» Problem requirements
Write the records out exactly as they read, but not the pictures.

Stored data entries
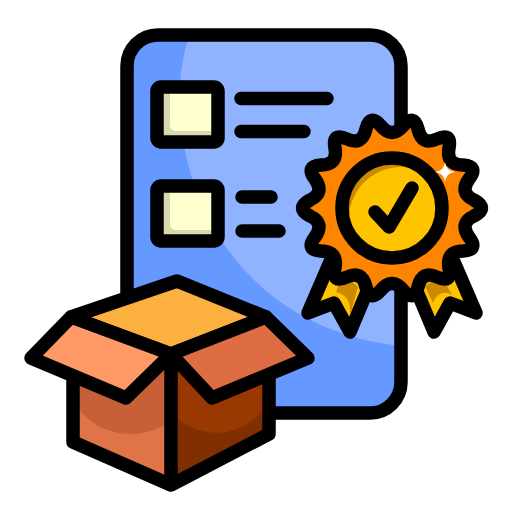
<!DOCTYPE html>
<html lang="en">
<head>
<meta charset="utf-8">
<title>Product quality checklist icon</title>
<style>
:root {
  --ink: #000;
  --paper: #fff;
  --sheet: #6699ff;
  --sheet-light: #8fb3ff;
  --tick-box: #ffffcf;
  --tick-box-shade: #d9d9ae;
  --seal: #ff8500;
  --seal-shade: #d96d00;
  --gold: #ffc400;
  --gold-shade: #cc8a00;
  --box-inside: #fbb03f;
  --flap-left: #ff9966;
  --flap-right: #df6d43;
  --side-left: #df7448;
  --side-left-shade: #c75f38;
  --side-right: #993800;
  --side-right-shade: #803000;
}
html, body { margin: 0; background: var(--paper); overflow: hidden; }
svg { display: block; width: 512px; height: 512px; }
.outline { fill: none; stroke: var(--ink); stroke-width: 13.5; stroke-linecap: round; stroke-linejoin: round; }
.filled-outline { stroke: var(--ink); stroke-width: 13.5; stroke-linecap: round; stroke-linejoin: round; }
</style>
</head>
<body>
<svg viewBox="0 0 512 512" role="img" aria-label="Open cardboard box in front of a checklist with a quality seal">
  <defs>
    <clipPath id="sheet-area"><rect x="127" y="35" width="274" height="378" rx="31"/></clipPath>
    <clipPath id="side-left-area"><path d="M73 372L171 354V485L73 442Z"/></clipPath>
    <clipPath id="side-right-area"><path d="M171 354L270 372V434L171 485Z"/></clipPath>
    <clipPath id="medal-area"><circle cx="392" cy="208" r="50"/></clipPath>
    <g id="checkbox">
      <rect x="157" y="87" width="61" height="55" rx="4" fill="var(--tick-box)"/>
      <path d="M161 91H170V125Q170 131 177 131H214V139H161Z" fill="var(--tick-box-shade)"/>
      <rect class="outline" x="157" y="87" width="61" height="55" rx="4"/>
    </g>
    <path id="ribbon-tail" class="filled-outline" fill="var(--gold)" d="M330 262L308 313L334 303L350 332L371 282Z"/>
  </defs>

  <g id="sheet">
    <rect x="127" y="35" width="274" height="378" rx="31" fill="var(--sheet)"/>
    <path clip-path="url(#sheet-area)" fill="var(--sheet-light)" d="M192 30C172 75 177 145 200 200C232 276 300 338 410 347V30Z"/>
    <rect class="outline" x="127" y="35" width="274" height="378" rx="31"/>
    <use href="#checkbox"/>
    <use href="#checkbox" y="99"/>
    <path class="outline" d="M241 98.500H327M241 131.500H304M242 197H271M242 231H279"/>
  </g>

  <g id="seal">
    <use href="#ribbon-tail"/>
    <use href="#ribbon-tail" transform="translate(784 0) scale(-1 1)"/>
    <path d="M343 273L358 287L350 315Q352 296 336 292Z" fill="var(--gold-shade)"/>
    <path d="M425 286L441 275L452 295Q439 288 433 303Z" fill="var(--gold-shade)"/>
    <path transform="translate(392 208)" class="filled-outline" fill="var(--seal)" d="M82-8Q97 0 82 8Q67 15 77 29Q87 42 71 43Q54 43 57 60Q60 76 45 69Q30 62 26 79Q22 95 11 82Q0 69-11 82Q-22 95-26 79Q-30 62-45 69Q-60 76-57 60Q-54 43-71 43Q-87 42-77 29Q-67 15-82 8Q-97 0-82-8Q-67-15-77-29Q-87-42-71-43Q-54-43-57-60Q-60-76-45-69Q-30-62-26-79Q-22-95-11-82Q0-69 11-82Q22-95 26-79Q30-62 45-69Q60-76 57-60Q54-43 71-43Q87-42 77-29Q67-15 82-8Z"/>
    <g clip-path="url(#medal-area)">
      <circle cx="392" cy="208" r="50" fill="var(--gold-shade)"/>
      <circle cx="401" cy="219" r="52" fill="var(--gold)"/>
    </g>
    <circle class="outline" cx="392" cy="208" r="50"/>
    <path class="outline" d="M375 212L389 227L412 188"/>
    <path d="M445 162Q446 171 455 172Q446 173 445 182Q444 173 435 172Q444 171 445 162Z" fill="var(--paper)"/>
  </g>

  <g id="cardboard-box">
    <path d="M73 372L171 354V485L73 442Z" fill="var(--side-left)"/>
    <path clip-path="url(#side-left-area)" fill="var(--side-left-shade)" d="M73 400C92 436 138 444 171 421V350H73Z"/>
    <path d="M171 354L270 372V434L171 485Z" fill="var(--side-right)"/>
    <path clip-path="url(#side-right-area)" fill="var(--side-right-shade)" d="M171 412C202 446 252 436 270 399V440L171 490Z"/>
    <path class="outline" d="M73 378V442L171 485L269 434V378M171 354V485"/>
    <path class="filled-outline" fill="var(--box-inside)" d="M71 317L177 281L266 317L171 354Z"/>
    <path class="filled-outline" fill="var(--flap-left)" d="M71 317L171 354L126 398L31 358Z"/>
    <path class="filled-outline" fill="var(--flap-right)" d="M266 317L308 358L212 398L171 354Z"/>
    <path d="M104 390L126 399L150 376Q140 397 126 403Q112 401 104 390Z" fill="var(--ink)"/>
  </g>
</svg>
</body>
</html>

» Task answer
<!DOCTYPE html>
<html lang="en">
<head>
<meta charset="utf-8">
<title>Product quality checklist icon</title>
<style>
:root {
  --ink: #000;
  --paper: #fff;
  --sheet: #6699ff;
  --sheet-light: #8fb3ff;
  --tick-box: #ffffcf;
  --tick-box-shade: #d9d9ae;
  --seal: #ff8500;
  --seal-shade: #d96d00;
  --gold: #ffc400;
  --gold-shade: #cc8a00;
  --box-inside: #fbb03f;
  --flap-left: #ff9966;
  --flap-right: #df6d43;
  --side-left: #df7448;
  --side-left-shade: #c75f38;
  --side-right: #993800;
  --side-right-shade: #803000;
}
html, body { margin: 0; background: var(--paper); overflow: hidden; }
svg { display: block; width: 512px; height: 512px; }
.outline { fill: none; stroke: var(--ink); stroke-width: 13.5; stroke-linecap: round; stroke-linejoin: round; }
.filled-outline { stroke: var(--ink); stroke-width: 13.5; stroke-linecap: round; stroke-linejoin: round; }
</style>
</head>
<body>
<svg viewBox="0 0 512 512" role="img" aria-label="Open cardboard box in front of a checklist with a quality seal">
  <defs>
    <clipPath id="sheet-area"><rect x="127" y="35" width="274" height="378" rx="31"/></clipPath>
    <clipPath id="side-left-area"><path d="M73 372L171 354V485L73 442Z"/></clipPath>
    <clipPath id="side-right-area"><path d="M171 354L270 372V434L171 485Z"/></clipPath>
    <clipPath id="medal-area"><circle cx="392" cy="208" r="50"/></clipPath>
    <g id="checkbox">
      <rect x="157" y="87" width="61" height="55" rx="4" fill="var(--tick-box)"/>
      <path d="M161 91H170V125Q170 131 177 131H214V139H161Z" fill="var(--tick-box-shade)"/>
      <rect class="outline" x="157" y="87" width="61" height="55" rx="4"/>
    </g>
    <path id="ribbon-tail" class="filled-outline" fill="var(--gold)" d="M330 262L308 313L334 303L350 332L371 282Z"/>
  </defs>

  <g id="sheet">
    <rect x="127" y="35" width="274" height="378" rx="31" fill="var(--sheet)"/>
    <path clip-path="url(#sheet-area)" fill="var(--sheet-light)" d="M192 30C172 75 177 145 200 200C232 276 300 338 410 347V30Z"/>
    <rect class="outline" x="127" y="35" width="274" height="378" rx="31"/>
    <use href="#checkbox"/>
    <use href="#checkbox" y="99"/>
    <path class="outline" d="M241 98.500H327M241 131.500H304M242 197H271M242 231H279"/>
  </g>

  <g id="seal">
    <use href="#ribbon-tail"/>
    <use href="#ribbon-tail" transform="translate(784 0) scale(-1 1)"/>
    <path d="M343 273L358 287L350 315Q352 296 336 292Z" fill="var(--gold-shade)"/>
    <path d="M425 286L441 275L452 295Q439 288 433 303Z" fill="var(--gold-shade)"/>
    <path transform="translate(392 208)" class="filled-outline" fill="var(--seal)" d="M82-8Q97 0 82 8Q67 15 77 29Q87 42 71 43Q54 43 57 60Q60 76 45 69Q30 62 26 79Q22 95 11 82Q0 69-11 82Q-22 95-26 79Q-30 62-45 69Q-60 76-57 60Q-54 43-71 43Q-87 42-77 29Q-67 15-82 8Q-97 0-82-8Q-67-15-77-29Q-87-42-71-43Q-54-43-57-60Q-60-76-45-69Q-30-62-26-79Q-22-95-11-82Q0-69 11-82Q22-95 26-79Q30-62 45-69Q60-76 57-60Q54-43 71-43Q87-42 77-29Q67-15 82-8Z"/>
    <g clip-path="url(#medal-area)">
      <circle cx="392" cy="208" r="50" fill="var(--gold-shade)"/>
      <circle cx="401" cy="219" r="52" fill="var(--gold)"/>
    </g>
    <circle class="outline" cx="392" cy="208" r="50"/>
    <path class="outline" d="M375 212L389 227L412 188"/>
    <path d="M445 162Q446 171 455 172Q446 173 445 182Q444 173 435 172Q444 171 445 162Z" fill="var(--paper)"/>
  </g>

  <g id="cardboard-box">
    <path d="M73 372L171 354V485L73 442Z" fill="var(--side-left)"/>
    <path clip-path="url(#side-left-area)" fill="var(--side-left-shade)" d="M73 400C92 436 138 444 171 421V350H73Z"/>
    <path d="M171 354L270 372V434L171 485Z" fill="var(--side-right)"/>
    <path clip-path="url(#side-right-area)" fill="var(--side-right-shade)" d="M171 412C202 446 252 436 270 399V440L171 490Z"/>
    <path class="outline" d="M73 378V442L171 485L269 434V378M171 354V485"/>
    <path class="filled-outline" fill="var(--box-inside)" d="M71 317L177 281L266 317L171 354Z"/>
    <path class="filled-outline" fill="var(--flap-left)" d="M71 317L171 354L126 398L31 358Z"/>
    <path class="filled-outline" fill="var(--flap-right)" d="M266 317L308 358L212 398L171 354Z"/>
    <path d="M104 390L126 399L150 376Q140 397 126 403Q112 401 104 390Z" fill="var(--ink)"/>
  </g>
</svg>
</body>
</html>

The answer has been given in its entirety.